But by night, authorities close the park, and users must move again, finding themselves concentrated in places like Stalingrad Square, an historic drug spot dubbed by locals as “Stalincrack” a few hundred metres away that has now become gentrified with bike shops, cinemas and trendy cafes.
It’s increasingly forcing users into contact with the ever-more bourgeois residents, and officials say that has led to theft, prostitution and violence spiking in the area.
“It's a permanent game of cat and mouse,” says Florence Adam, police commissioner for the 19th district, who is leading the district’s efforts to crack down on crack. “We are maintaining the pressure [on crack use] with controls, investigations and major seizures, but it will take years to curb this scourge.”
For Jean-Raphaël Bourge, president of local resident group Action Barbès, it’s become a “terrifying” situation triggered by flawed political decision-making. “The Colline de Crack was a sordid, terrible hell for residents and for users,” he says. “But when authorities carried out the evacuation, there was no plan for afterwards.”
Bourge complains that residents suffer from constant noise, dirtiness, aggressive behaviour and feeling of “a form of insecurity” when walking in the streets. “The addicts occupy public spaces that essentially outlaws the public from entering,” he says. “But police actions won’t resolve the problem.

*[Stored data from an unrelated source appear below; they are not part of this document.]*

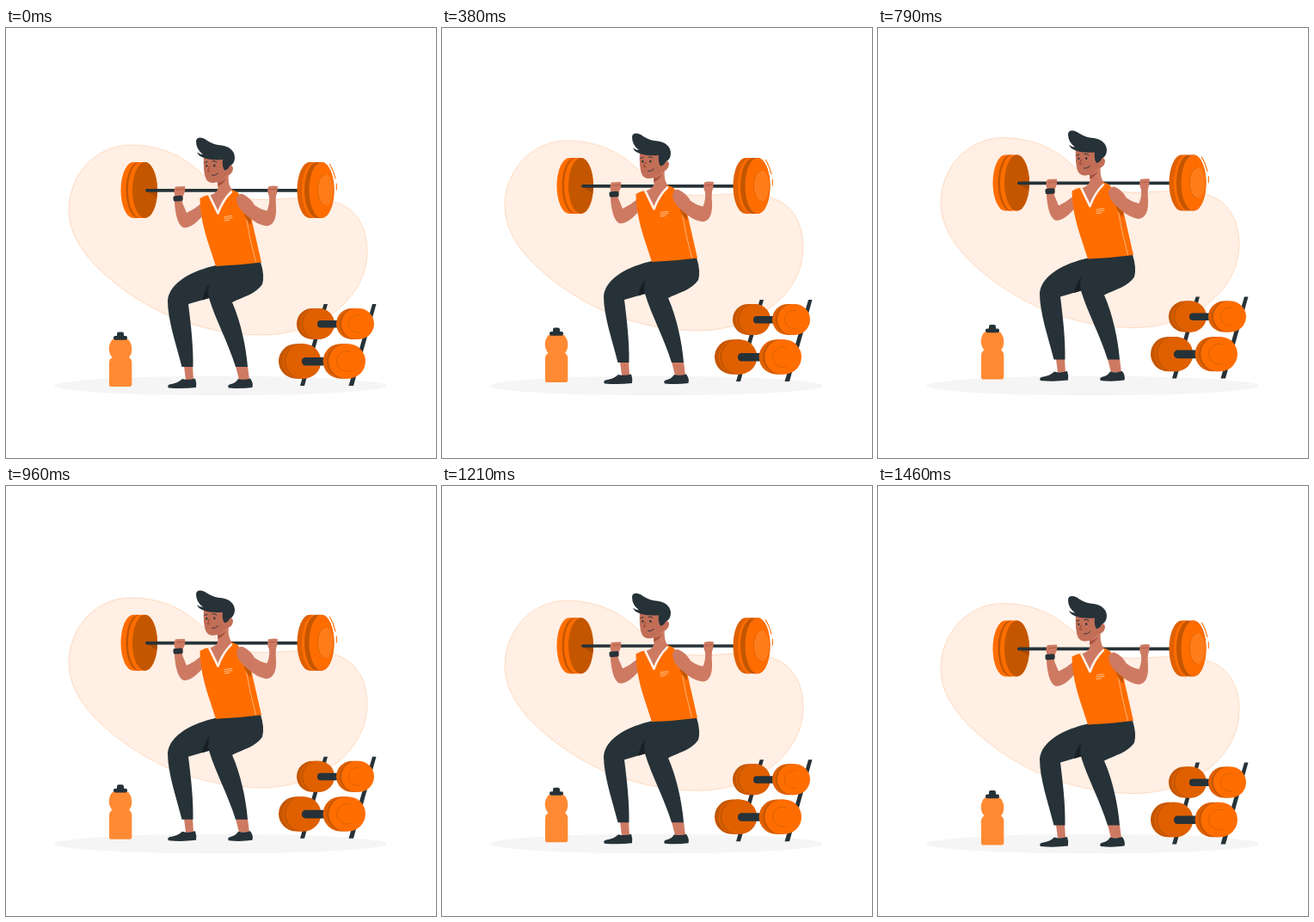
Write an HTML page that moves like this. It is 500 px wide and 500 px high and loops after 1500 ms.

```html
<!DOCTYPE html>
<html lang="en">
<head>
<meta charset="utf-8">
<title>Squat</title>
<style>
  html, body { margin: 0; height: 100%; overflow: hidden; background: #fff; }
  svg { display: block; width: 100%; height: 100%; }
  .dark { fill: #263238; }
  .orange { fill: #ff6d00; }
  .rim { fill: #e06000; }
  .shade { fill: #c45600; }
  .skin { fill: #ce7a63; }
  .line { fill: none; stroke-linecap: round; stroke-linejoin: round; }
</style>
</head>
<body>
<svg viewBox="0 0 500 500">
  <defs>
    <g id="dumbbell">
      <rect class="shade" width="37" height="36" rx="18"/>
      <rect class="rim" x="4" width="37" height="36" rx="18"/>
      <rect class="shade" x="5.500" width="37" height="36" rx="18"/>
      <rect class="rim" x="7.500" width="36.500" height="36" rx="18"/>
      <rect class="dark" x="24" y="14" width="28" height="8.500" rx="4"/>
      <rect class="rim" x="46" width="37" height="36" rx="18"/>
      <rect class="shade" x="50" width="37" height="36" rx="18"/>
      <rect class="orange" x="52" width="38" height="36" rx="18"/>
      <path class="line" d="M74 8A10.500 10.500 0 1 0 74 28" stroke="#d86000" stroke-width=".8"/>
    </g>
  </defs>

  <ellipse cx="249.500" cy="416" rx="193.500" ry="11.300" fill="#f5f5f5"/>

  <g id="scene">
    <path fill="#ffefe4" stroke="#ff6d00" stroke-width=".2" d="M145 136C105 136 73 170 73 212C73 251 108 286 151 314C190 340 245 357 297 357C365 357 420 314 420 260C420 232 408 211 385 203C350 192 320 202 285 199C250 196 232 169 207 153C190 142 168 136 145 136Z"/>

    <g id="rack">
      <path class="dark" d="M369.500 321H374L347 416H342ZM426 321H430.500L404 416H398.500Z"/>
      <use href="#dumbbell" x="338" y="326"/>
      <use href="#dumbbell" transform="translate(317 367.300) scale(1.122)"/>
    </g>

    <g id="bottle">
      <path fill="#ff8a33" d="M124 362H142Q146.500 367 146.300 374Q146 380 143 383Q146.300 385 146.300 389V415Q146 417 144 417H122Q120 417 120 415V389Q120 385 123.500 383Q120 379 119.700 373Q120 366 124 362Z"/>
      <rect class="dark" x="125" y="358" width="16" height="4.700" rx="2"/>
      <rect class="dark" x="129" y="353.500" width="8" height="7" rx="2"/>
    </g>

    <g id="barbell">
      <rect class="orange" x="133.500" y="156" width="35" height="65" rx="14.500" ry="32.500"/>
      <ellipse class="shade" cx="154" cy="188.500" rx="14.500" ry="32.500"/>
      <rect class="orange" x="142" y="156" width="34" height="65" rx="14.500" ry="32.500"/>
      <ellipse class="shade" cx="161.500" cy="188.500" rx="14.500" ry="32.500"/>
      <path fill="#a84a00" d="M163 189H176L175 197Z"/>
      <rect class="dark" x="162" y="187" width="180" height="3.700" rx="1.800"/>
      <rect class="rim" x="338.500" y="156" width="34" height="65" rx="14.500" ry="32.500"/>
      <ellipse class="orange" cx="358.500" cy="188.500" rx="14.500" ry="32.500"/>
      <rect class="shade" x="347" y="156" width="34.500" height="65" rx="14.500" ry="32.500"/>
      <ellipse class="orange" cx="367" cy="188.500" rx="14.500" ry="32.500"/>
      <ellipse cx="371.500" cy="188.500" rx="9" ry="18" fill="#ff7c1a"/>
      <path class="line" d="M371 170.500C359.500 173 359.500 204 371 206.500" stroke="#d86000" stroke-width=".8"/>
      <path class="line" d="M376.500 158.500Q381 166 383 175M384.300 181V188" stroke="#ff6d00" stroke-width="1.100"/>
    </g>

    <g id="man">
      <path class="skin" d="M207 393H217L218 409H209ZM267 393H281L283 409H271Z"/>
      <g class="dark">
        <path d="M205 408Q212 410 220 407.500Q222 413 221 418Q205 420 189 418.500Q187 416 190 414.500Q200 413 205 408Z"/>
        <path d="M270 408Q277 410 284 407.500Q288 413 286.500 418Q273 420 259 418.500Q257 416 260 414.500Q267 413 270 408Z"/>
        <path d="M244 276L296 272Q301 288 298 298C291 309 275 313 263 319C273 342 279 370 281 394H267C258 365 244 340 236 314L212 321C215 345 218 370 217.500 394H204.500C198 368 188 340 188 317C190 295 218 282 244 276Z"/>
      </g>
      <path fill="#182025" d="M228 316.500Q231 303 237 297Q234 305 236 314Z"/>

      <path class="skin" d="M197 184.500L208 184Q209 190 206 195L205 203L210 215Q219 211 227 204L229 218Q215 234 206 232Q198 228 196 204L197 196Q194 190 197 184.500Z"/>
      <rect class="dark" x="194.500" y="195" width="11" height="6.500" rx="2" transform="rotate(-4 200 198)"/>

      <path class="skin" d="M246 176L259 168Q257 186 266 190L247 215L236 195Q246 192 246.500 186Z"/>
      <path fill="#a9553f" d="M246 179.500Q252 179 256 174Q253 182 246.300 184Z"/>

      <path class="orange" d="M225.500 198Q231 194.500 237 194L247 215L262 188Q268 189 271 193Q270 208 285 220L297 272.500Q270 276 244 277C238 256 226 230 225.500 198Z"/>
      <path class="line" d="M236.500 195L246.500 215.500Q252 200 262 190.500" stroke="#fff3ea" stroke-width="2.600"/>
      <path class="line" d="M254 219.500L263 218.500M254 221.700L263 220.700M254 224L260 223.200" stroke="#ffd2ad" stroke-width=".8"/>
      <path class="line" d="M279 219Q283 245 290.500 272" stroke="#ffc493" stroke-width=".8"/>
      <path class="shade" d="M276 214L285 221V229Q279 224 276 214Z"/>

      <path class="skin" d="M305 184.500Q310 183 316 184L315 192Q313 196 314 208Q315 229 303 230.300Q292 229 281 219Q269 210 268 200Q269 192 275 193Q284 197 289 206Q296 211 303.500 212.500Q307 204 306 196Q303 190 305 184.500Z"/>
      <path class="line" d="M199 188L207 187.500M306 188L314 187.500" stroke="#a9553f" stroke-width=".8"/>

      <path fill="#c26e57" d="M230 149Q229 166 232 174Q234 180 241 180Q250 180 255 172Q263 171 264 164Q264 158 258 160L256 147Z"/>
      <path class="dark" d="M221 132C221 126 229 126.500 234 131Q242 136 251 136.500Q265 139 266 150Q266 158 260 160.500Q258 165 254 165.500Q251 161 252 153Q238 154 230 151Q224 149 222 144.500Q226 147 229 147Q221 141 221 132Z"/>
      <path class="line" d="M231 156.500L234 155.500M240 155Q243 154 245 156" stroke="#263238"/>
      <path class="line" d="M236.500 161L234.500 166.500H237" stroke="#8f3f2c" stroke-width=".9"/>
      <path class="line" d="M239.500 171.500Q244 172 246.500 169" stroke="#263238" stroke-width=".9"/>
      <ellipse class="dark" cx="233.300" cy="160.300" rx="1" ry="1.400"/>
      <ellipse class="dark" cx="242.300" cy="160" rx="1.100" ry="1.500"/>
    </g>
  </g>
</svg>
<script>
  const STEPS = 36, STEP_MS = 1500 / STEPS, LIFT = 10, BASE = 0.5;
  const scene = document.getElementById("scene");

  // Linear rise and fall, drawn at 24 steps per second.
  function draw() {
    const step = Math.floor((performance.now() + 4) / STEP_MS) + 1;
    const phase = (step % STEPS) / STEPS;
    const lift = LIFT * (1 - Math.abs(1 - 2 * phase));
    scene.setAttribute("transform", `translate(0 ${BASE - lift})`);
    requestAnimationFrame(draw);
  }
  draw();
</script>
</body>
</html>
```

We can’t push them further out… we have to fix it. We have to give them space to safely consume.”
Other residents haven’t been so tactful in their approach to documenting who they unflatteringly call the “Walking Dead”. One Twitter account run anonymously by some locals has taken to sharing voyeuristic, uncensored videos shot from their windows – users fighting, breaking into cars and defecting in the street. “It’s not our approach,” says Bourge. “We prefer to speak with officials to make change.”
Yet critics say change is proving hard to come by and far too little is being done as the problem is expanding. As well as the problematic nature of criminalising users, they say that a lack of political will has prevented further expansion of facilities that are proven to work such as legal consumption rooms.
“In Paris there is just one, but countries like Germany, the Netherlands and Switzerland offer many more facilities per capita,” says Gaia’s director Avril, whose charity runs the shooting room in Paris. “Zurich, for example, has four such spaces over a much smaller population. But nobody wants to open another in Paris. Politicians won’t support it.”
Officials at Paris city hall declined to comment on the record but said much of the money from the city’s Crack Plan has been invested into increasing police patrols and housing users in shelters – the city’s capacity has been raised from 60 to 420 – where they can get support from medical professionals and social workers.
But François Dagnaud, mayor of the 19th district, insists the Crack Plan is a landmark policy that will work long-term. “It’s the first time that all of these public powers have recognised this is an enormous problem,” he says. “Has it made the problem disappear? Evidently not. It’s not a silver bullet. To sustainably improve the problem, we need a double chain — both police to stop the trafficking, and medico-social help in parallel.”
For now, users like Jonathan, whose lives have been torn apart by crack, continue to suffer from this paradoxical approach that campaigners say targets some of the city’s most vulnerable while claiming to prioritise and protect them.
“Charities do great work, they do what they can,” says Jonathan. “But the police repression, I think it’s a load of shit. I know it’s difficult to stop dealers, but they shouldn’t attack users. We are victims as much as anyone else in this.”